Following the handover of European votes for the Call for Action by former preterm infants to Vice President of the European Parliament Rainer Wieland, the stakeholders present officially declared to collaboratively work on European-wide Standards of Care for Newborn Health. The need for harmonised standards and their development in a collaborative approach have been endorsed by many healthcare societies and parent organisations. All of them have visualised their support with their logo. Visitors of the exhibition could equally show their support through their signature.
This collaborative project under the auspices of EFCNI will bring together health experts, professional societies, civil society organisations, representatives of national parent organisations, third party advisors and industry partners to develop harmonised standards for the care of preterm and newborn infants in Europe. The standards will cover all topics from care at birth, neonatal intensive care as well as follow-up and continuing care to ethical questions, education of neonatal health professionals, data collection and documentation.
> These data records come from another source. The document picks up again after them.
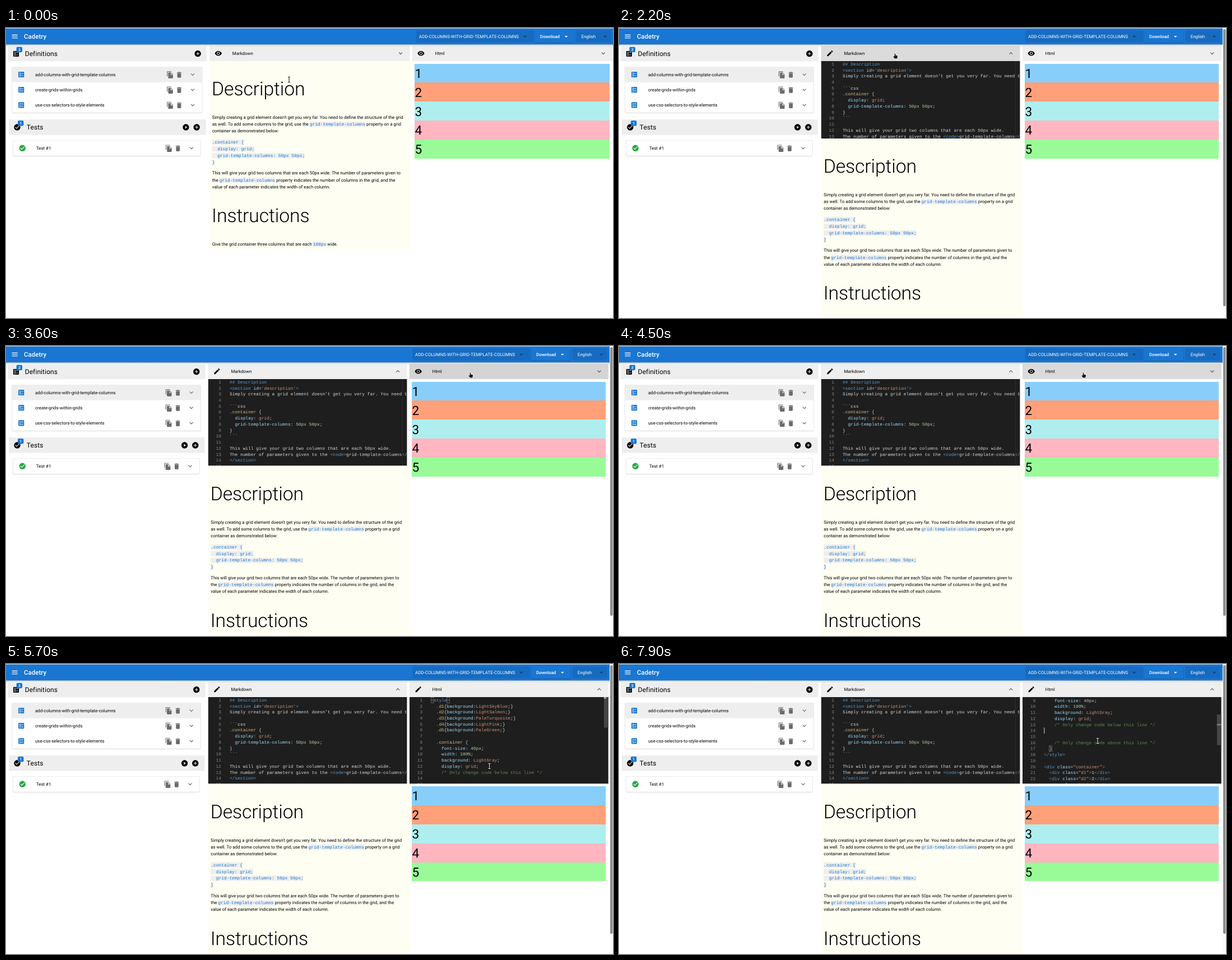
An HTML page with a canvas that plays this animation: 1083 by 517 pixels, repeating every 8000 ms.

```html
<!DOCTYPE html>
<html lang="en">
<head>
<meta charset="utf-8">
<title>Lesson editor</title>
<style>
html, body { margin: 0; width: 100%; height: 100%; overflow: hidden; background: #fff; }
canvas { display: block; width: 1083px; height: 517px; }
</style>
</head>
<body>
<canvas id="stage"></canvas>
<script>
const W = 1083, H = 517, LOOP = 8000;
const canvas = document.getElementById('stage');
const ctx = canvas.getContext('2d');
const ratio = window.devicePixelRatio || 1;
canvas.width = W * ratio;
canvas.height = H * ratio;
ctx.textRendering = 'geometricPrecision';

const SCALE = 0.5641;          // interface pixels to stage pixels
const BODY = 14 * SCALE;
const LINE = 19 * SCALE;
const EDITOR_TOP = 59, EDITOR_H = 154.6;
const BLUE = '#1976d2';
const SANS = 'Roboto, sans-serif';
const MONO = '"Liberation Mono", monospace';

const DISC = 'M12 2C6.48 2 2 6.48 2 12s4.48 10 10 10 10-4.48 10-10S17.52 2 12 2z';
const ICON = {
  menu: 'M3 18h18v-2H3zm0-5h18v-2H3zm0-7v2h18V6z',
  drop: 'M7 10l5 5 5-5z',
  chevron: 'M16.59 8.59L12 13.17 7.41 8.59 6 10l6 6 6-6z',
  eye: 'M12 4.5C7 4.5 2.73 7.61 1 12c1.73 4.39 6 7.5 11 7.5s9.27-3.11 11-7.5c-1.73-4.39-6-7.5-11-7.5zM12 17c-2.76 0-5-2.24-5-5s2.24-5 5-5 5 2.24 5 5-2.24 5-5 5zm0-8c-1.66 0-3 1.34-3 3s1.34 3 3 3 3-1.34 3-3-1.34-3-3-3z',
  pencil: 'M3 17.25V21h3.75L17.81 9.94l-3.75-3.75zM20.71 7.04c.39-.39.39-1.02 0-1.41l-2.34-2.34c-.39-.39-1.02-.39-1.41 0l-1.83 1.83 3.75 3.75z',
  add: DISC + 'm5 11h-4v4h-2v-4H7v-2h4V7h2v4h4z',
  play: DISC + 'm-2 14.5v-9l6 4.5z',
  check: DISC + 'm-2 15l-5-5 1.41-1.41L10 14.17l7.59-7.59L19 8z',
  bin: 'M6 19c0 1.1.9 2 2 2h8c1.1 0 2-.9 2-2V7H6zM19 4h-3.5l-1-1h-5l-1 1H5v2h14z',
  copy: 'M16 1H4c-1.1 0-2 .9-2 2v14h2V3h12zm-1 4l6 6v10c0 1.1-.9 2-2 2H8c-1.1 0-2-.9-2-2V7c0-1.1.9-2 2-2zm-1 7h5.5L14 6.5z',
  ballot: 'M13 9.5h5v-2h-5zm0 7h5v-2h-5zm6 4.5H5c-1.1 0-2-.9-2-2V5c0-1.1.9-2 2-2h14c1.1 0 2 .9 2 2v14c0 1.1-.9 2-2 2zM6 11h5V6H6zm1-4h3v3H7zM6 18h5v-5H6zm1-4h3v3H7z'
};
for (const name in ICON) ICON[name] = new Path2D(ICON[name]);
const HAND = new Path2D('M-1.4 -4.2Q-.5 -5 .2 -4V-1.6L3.2 -.8Q4.2 -.4 4 .8L3.2 4.4H-1.2L-3.8 1Q-3.6 -.2 -2.4 .3L-1.4 1z');
const ARROW = new Path2D('M0 0V9L2.2 7.2 3.6 10 4.8 9.4 3.5 6.6H6.4z');

const MARKDOWN = `## Description
<section id='description'>
Simply creating a grid element doesn't get you very far. You need to define

\`\`\`css
.container {
  display: grid;
  grid-template-columns: 50px 50px;
}
\`\`\`

This will give your grid two columns that are each 50px wide.
The number of parameters given to the <code>grid-template-columns</code>
</section>
`.split('\n');

const COLORS = ['LightSkyBlue', 'LightSalmon', 'PaleTurquoise', 'LightPink', 'PaleGreen'];
const HTML = [
  '<style>',
  ...COLORS.map((c, i) => `  .d${i + 1}{background:${c};}`),
  '',
  '  .container {',
  '    font-size: 40px;',
  '    width: 100%;',
  '    background: LightGray;',
  '    display: grid;',
  '    /* Only change code below this line */',
  '', '',
  '    /* Only change code above this line */',
  '  }',
  '</style>',
  '',
  '<div class="container">',
  ...COLORS.map((c, i) => `  <div class="d${i + 1}">${i + 1}</div>`),
  '</div>'
];

const TOKEN = /(?<note>\/\*.*\*\/)|(?<tag>^## .*|(?<=<\/?)[a-z]+)|(?<edge><\/?|>)|(?<name>\b(?:id|class)(?==)|[a-z-]+(?=:))|(?<text>'[^']*'|"[^"]*"|\b(?:grid|Light\w+|Pale\w+)(?=;))|(?<rule>\.[a-z]\w*(?=\s*\{))|(?<num>\d+(?:px|%)(?=;| \d))|(?<plain>[\w-]+|\S)/g;
const INK = { note: '#608b4e', tag: '#569cd6', name: '#9cdcfe', text: '#ce9178', rule: '#d7ba7d', num: '#b5cea8', plain: '#d4d4d4' };

// Stepped values: [time, ...value]
const MOUSE = [
  [0, 505, 92, 'beam'], [600, 503, 80, 'beam'], [700, 500, 54, 'hand'], [800, 497, 25, 'arrow'],
  [900, 496, 6, 'arrow'], [1000, 496, 12, 'arrow'], [1100, 495, 24, 'arrow'], [1200, 494, 45, 'hand'],
  [1300, 493, 50, 'hand'], [3600, 829, 52, 'hand'], [5300, 849, 172, 'beam'], [5500, 865, 193, 'beam'],
  [5700, 862.5, 182, 'beam'], [6300, 838, 149, 'beam'], [6500, 810, 123, 'beam'],
  [6700, 809, 121, 'beam'], [7400, 854, 137, 'beam']
];
const MD_SHADE = [[0, '#eee'], [700, '#dedede'], [800, '#eee'], [1200, '#dedede'], [1300, '#dadada'],
  [1900, '#d6d6d6'], [2000, '#d2d2d2'], [2100, '#d6d6d6'], [2200, '#dbdbdb'], [3600, '#efefef']];
const HTML_SHADE = [[0, '#eee'], [3600, '#d4d4d4'], [3700, '#dadada'], [4700, '#dcdcdc'], [5300, '#eee']];
const MD_OPEN = [[0, 0], [2100, 0.33], [2200, 0.893], [2300, 0.985], [2400, 1]];
const MD_TURN = [[0, 0], [2000, 90], [2100, 160], [2200, 180]];

function at(keys, t) {
  let hit = keys[0];
  for (const key of keys) if (key[0] <= t) hit = key;
  return hit;
}

function rect(x, y, x2, y2, color) {
  ctx.fillStyle = color;
  ctx.fillRect(x, y, x2 - x, y2 - y);
}

function round(x, y, x2, y2, r, color) {
  ctx.fillStyle = color;
  ctx.beginPath();
  ctx.roundRect(x, y, x2 - x, y2 - y, r);
  ctx.fill();
}

function font(size = BODY, weight = 400, family = SANS, spacing = 0) {
  ctx.font = `${weight} ${size}px ${family}`;
  ctx.letterSpacing = spacing + 'px';
}

function text(str, x, y, color = '#000') {
  ctx.fillStyle = color;
  ctx.fillText(str, x, y);
}

function icon(name, x, y, color = '#000', turn = 0) {
  ctx.save();
  ctx.translate(x, y);
  ctx.rotate(turn * Math.PI / 180);
  ctx.scale(SCALE, SCALE);
  ctx.translate(-12, -12);
  ctx.fillStyle = color;
  ctx.fill(ICON[name], 'evenodd');
  ctx.restore();
}

function clipTo(x, y, x2, y2) {
  ctx.beginPath();
  ctx.rect(x, y, x2 - x, y2 - y);
  ctx.clip();
}

function topBar(right) {
  rect(0, 0, W, 1, '#c4d3e4');
  const end = right ? 1077 : W;
  rect(0, 1, end, 29.4, BLUE);
  const shade = ctx.createLinearGradient(0, 29.4, 0, 33);
  shade.addColorStop(0, 'rgba(0,0,0,.22)');
  shade.addColorStop(1, 'rgba(0,0,0,0)');
  rect(0, 29.4, end, 33, shade);
  icon('menu', 15.6, 15.2, '#fff');
  font(11.4, 500, SANS, 0.08);
  text('Cadetry', 32, 19.2, '#fff');
  const s = right * 0.94;
  round(732 - s, 4, 942 - s, 26, 2, '#166bc0');
  round(1017 - s, 4, 1080 - s, 26, 2, '#166bc0');
  round(943 - s, 5, 1014.5 - s, 27, 2, 'rgba(0,0,0,.15)');
  round(943.5 - s, 4.5, 1014 - s, 25.7, 2, BLUE);
  font(BODY, 400, SANS, 0.06);
  text('ADD-COLUMNS-WITH-GRID-TEMPLATE-COLUMNS', 736.7 - s, 18, '#fff');
  font();
  text('English', 1026.5 - s, 18, '#fff');
  font(BODY, 500);
  text('Download', 952.8 - s, 18, '#fff');
  icon('drop', 926 - s, 15.2, '#0d3c6c');
  icon('drop', 999.5 - s, 15.2, '#fff');
  icon('drop', 1069 - s, 15.2, '#0d3c6c');
}

function badge(x, y, label) {
  round(x, y, x + 10.4, y + 9.4, 2, BLUE);
  font(6.7, 500);
  text(label, x + 3.3, y + 7, '#fff');
}

function card(x, y, x2, y2) {
  round(x - 0.6, y - 0.3, x2 + 0.6, y2 + 1, 2.4, '#d9d9d9');
  round(x, y, x2, y2, 2, '#fff');
}

function rowTools(x, y) {
  icon('copy', x, y + 0.5, '#6b6b6b');
  icon('bin', x + 16.2, y + 0.4, '#6b6b6b');
  icon('chevron', x + 40.3, y, '#666');
}

function sidebar(s) {
  rect(3, 33, 358 - s, 59.3, '#eee');
  icon('ballot', 18, 46);
  badge(18.6, 33.8, '3');
  font(12, 400, SANS, 0.09);
  text('Definitions', 33.7, 50.2);
  icon('add', 342.2 - s, 45.7);

  card(11, 69.2, 349.7 - s, 151);
  rect(11, 69.2, 349.7 - s, 96.7, '#eee');
  ['add-columns-with-grid-template-columns', 'create-grids-within-grids', 'use-css-selectors-to-style-elements']
    .forEach((label, i) => {
      const y = 83 + i * 27.2;
      icon('ballot', 27.2, y, BLUE);
      font();
      text(label, 52, y + 2.8);
      rowTools(292.8 - s, y);
    });

  rect(5, 163, 357 - s, 190.6, '#eee');
  icon('check', 20, 177);
  badge(21, 165, '1');
  font(12, 400, SANS, 0.09);
  text('Tests', 36.8, 181.2);
  icon('play', 321 - s, 177);
  icon('add', 340.2 - s, 177);

  card(13, 200.4, 347.4 - s, 228);
  icon('check', 29.3, 214.2, '#28a745');
  font();
  text('Test #1', 54, 217);
  rowTools(290.6 - s, 214.2);
}

function panelHead(x, x2, label, shade, open, turn) {
  rect(x, 32, x2, EDITOR_TOP, shade);
  icon(open ? 'pencil' : 'eye', x + 15.8, 45.2);
  font();
  text(label, x + 40.8, 47.9);
  icon('chevron', x2 - 16.4, 45.2, '#555', turn);
}

// Text between backticks is set as code
function flow(str, x, y) {
  str.split('`').forEach((part, i) => {
    font(BODY, 400, i % 2 ? MONO : SANS);
    const w = ctx.measureText(part).width;
    if (i % 2) rect(x, y - 7, x + w, y + 2.4, '#eee');
    text(part, x, y, i % 2 ? BLUE : '#000');
    x += w;
  });
}

function article(x, dy) {
  rect(x - 4, EDITOR_TOP + dy, x + 354.5, 395 + dy, '#fefef2');
  font(60 * SCALE, 300, SANS, -0.16);
  text('Description', x - 0.6, 120 + dy);
  text('Instructions', x - 0.6, 346.2 + dy);
  [
    [161.9, "Simply creating a grid element doesn't get you very far. You need to define the structure of the grid"],
    [174, 'as well. To add some columns to the grid, use the `grid-template-columns` property on a grid'],
    [186.1, 'container as demonstrated below:'],
    [206, '`.container {`'],
    [217.9, '`  display: grid;`'],
    [229.8, '`  grid-template-columns: 50px 50px;`'],
    [241.7, '`}`'],
    [261.4, 'This will give your grid two columns that are each 50px wide. The number of parameters given to'],
    [273.6, 'the `grid-template-columns` property indicates the number of columns in the grid, and the'],
    [285.8, 'value of each parameter indicates the width of each column.'],
    [387.6, 'Give the grid container three columns that are each `100px` wide.']
  ].forEach(([y, line]) => flow(line, x, y + dy));
}

function bands(x, x2, top) {
  COLORS.forEach((color, i) => {
    const y = top + i * 33.85;
    rect(Math.round(x), Math.round(y), Math.round(x2), Math.round(y + 33.85), color);
    font(40 * SCALE);
    text(i + 1, x + 0.4, y + 25.2);
  });
}

function code(lines, x, scroll, edge) {
  font(BODY, 400, MONO);
  const cw = ctx.measureText('0').width;
  lines.forEach((line, i) => {
    const y = EDITOR_TOP + i * LINE - scroll + 7.9;
    if (y < EDITOR_TOP - 4 || y > EDITOR_TOP + EDITOR_H + 9) return;
    const no = String(i + 1);
    text(no, x - 15 - no.length * cw, y, '#858585');
    for (const m of line.matchAll(TOKEN)) {
      const kind = Object.keys(m.groups).find(k => m.groups[k] !== undefined);
      text(m[0], x + m.index * cw, y, kind === 'edge' ? edge : INK[kind]);
    }
  });
  return cw;
}

function bracket(x, y, w) {
  ctx.strokeStyle = '#888';
  ctx.lineWidth = 0.6;
  ctx.strokeRect(x, y, w, LINE - 0.6);
}

function markdownEditor(x, h) {
  ctx.save();
  clipTo(x, EDITOR_TOP, x + 355, EDITOR_TOP + h);
  rect(x, EDITOR_TOP, x + 355, EDITOR_TOP + h, '#1e1e1e');
  code(MARKDOWN, x + 38.4, 0, INK.tag);
  rect(x + 346.6, EDITOR_TOP, x + 347.1, EDITOR_TOP + h, '#3a3a3a');
  ctx.restore();
}

function htmlEditor(x, x2, t) {
  const bottom = EDITOR_TOP + EDITOR_H;
  const scroll = t >= 5900 ? 85 : 0;
  const focus = t >= 6900;
  const left = x + 38.4;
  const row = n => EDITOR_TOP + (n - 1) * LINE - scroll;
  ctx.save();
  clipTo(x, EDITOR_TOP, x2, bottom);
  rect(x, EDITOR_TOP, x2, bottom, '#1e1e1e');
  const cw = code(HTML, left, scroll, '#808080');
  if (!focus) {
    bracket(left, row(1) + 0.3, cw);
    bracket(left + 6 * cw, row(1) + 0.3, cw);
  } else if (t >= 7100) {
    bracket(left + 2 * cw, row(17) + 0.3, cw);
  }
  if (t >= 5300) {
    const y = EDITOR_TOP + scroll * 0.365;
    rect(x2 - 8, y, x2, y + 54.5, '#454545');
  }
  if (focus) rect(x2 - 8, 107.6, x2, 109, '#a0a0a0');
  else rect(x2 - 8, EDITOR_TOP, x2 - 4, 62, '#a0a0a0');
  if (focus && (t - 6900) % 1000 < 500) rect(left, row(14), left + 1.1, row(15), '#c8c8c8');
  ctx.restore();
}

function pointer([, x, y, kind], dark) {
  ctx.save();
  ctx.translate(x, y);
  ctx.lineJoin = 'round';
  if (kind === 'beam') {
    const stroke = (color, width) => {
      ctx.strokeStyle = color;
      ctx.lineWidth = width;
      ctx.beginPath();
      ctx.moveTo(-2, -4.5); ctx.lineTo(2, -4.5);
      ctx.moveTo(0, -4.5); ctx.lineTo(0, 4.5);
      ctx.moveTo(-2, 4.5); ctx.lineTo(2, 4.5);
      ctx.stroke();
    };
    stroke(dark ? '#111' : '#cfcfcf', 2.6);
    stroke(dark ? '#f0f0f0' : '#444', 1);
  } else {
    const shape = kind === 'hand' ? HAND : ARROW;
    ctx.strokeStyle = '#fff';
    ctx.lineWidth = 1.4;
    ctx.stroke(shape);
    ctx.fillStyle = '#111';
    ctx.fill(shape);
  }
  ctx.restore();
}

function draw(t) {
  ctx.setTransform(ratio, 0, 0, ratio, 0, 0);
  rect(0, 0, W, H, '#fff');
  const grow = at(MD_OPEN, t)[1] * EDITOR_H;
  const scrolls = grow > 120;
  const s = scrolls ? 2.4 : 0;
  const mdX = 363 - s, htmlX = 724.6 - 2 * s;
  const mdEnd = 720.4 - 2 * s, htmlEnd = 1082 - 3 * s;
  const htmlOpen = t >= 4700;

  sidebar(s);
  article(367.7 - s, grow);
  if (grow) markdownEditor(mdX, grow);
  panelHead(mdX, mdEnd, 'Markdown', at(MD_SHADE, t)[1], t >= 2000, at(MD_TURN, t)[1]);

  bands(729 - 2 * s, 1077 - 3 * s, !htmlOpen ? 63.6 : t < 4900 ? 225.4 : 218.2);
  if (htmlOpen) htmlEditor(htmlX, htmlEnd, t);
  panelHead(htmlX, htmlEnd, 'Html', at(HTML_SHADE, t)[1], htmlOpen, htmlOpen ? 180 : 0);

  topBar(3 * s);
  if (scrolls) {
    rect(1077, 0, W, H, '#fafafa');
    round(1078, 2, 1082.4, 496 - (grow - 138) * 0.9, 2.2, '#8b8b8b');
  }
  pointer(at(MOUSE, t), t >= 5300);
}

const start = performance.now();
function tick(now) {
  draw(Math.max(0, now - start) % LOOP);
  requestAnimationFrame(tick);
}
draw(0);
requestAnimationFrame(tick);
</script>
</body>
</html>
```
To this end, interdisciplinary Topic Expert Groups will be dedicated to one topic of newborn health. The standards will run through an extensive consultation process before being publically available online. We are confident that providing a set of expert-developed standards for newborn health will be an important step towards improving the quality of preterm and newborn care in Europe.
A brief review
This project will tie in directly with EFCNI’s previous work against inequalities in maternal and newborn health in Europe.
In 2010, EFCNI published an EU Benchmarking Report ‘Too Little, Too Late’ to help capture for policy makers the impact of prematurity across Europe. This report painted a compelling picture of the differences that exist in levels of care when it comes to maternal and newborn health in Europe. It also began a reflection process amongst parents, medical professionals, academics and industry partners to move from an identification of the various provisions that EU Member States have made for newborn infants, to concrete proposals for improving the standards of care in Europe.
The next milestone was the publication of the EFCNI White Paper on Maternal and Newborn Health in 2011. In this report, healthcare providers from different disciplines and professions as well as parents and professional societies were asked to provide their perspectives on challenges and evidence-based recommendations in the field of pre-conceptional, maternal, newborn care, follow-up and continuing care. As a result of these contributions, a set of key recommendations for each field were developed.
The next logical step is the development of harmonised standards that will incorporate and expand on these key recommendations. This will be achieved by EFCNI’s European Standards of Care for Newborn Health project.
Supporting healthcare societies
We warmly thank the following healthcare societies and organisations for supporting the developed European Standards of Care for Newborn Health and endorsing the Call to Action for Newborn Health in Europe (in alphabetic order):
Supporting parent societies
We warmly thank the following parent organisations for supporting the developed European Standards of Care for Newborn Health and endorsing the Call to Action for Newborn Health in Europe (in alphabetic order):
In 2023, the project is kindly supported by AstraZeneca, Chiesi, GE HealthCare, Janssen, Nestlé Nutrition Institute, Prolacta Bioscience, and Sanofi.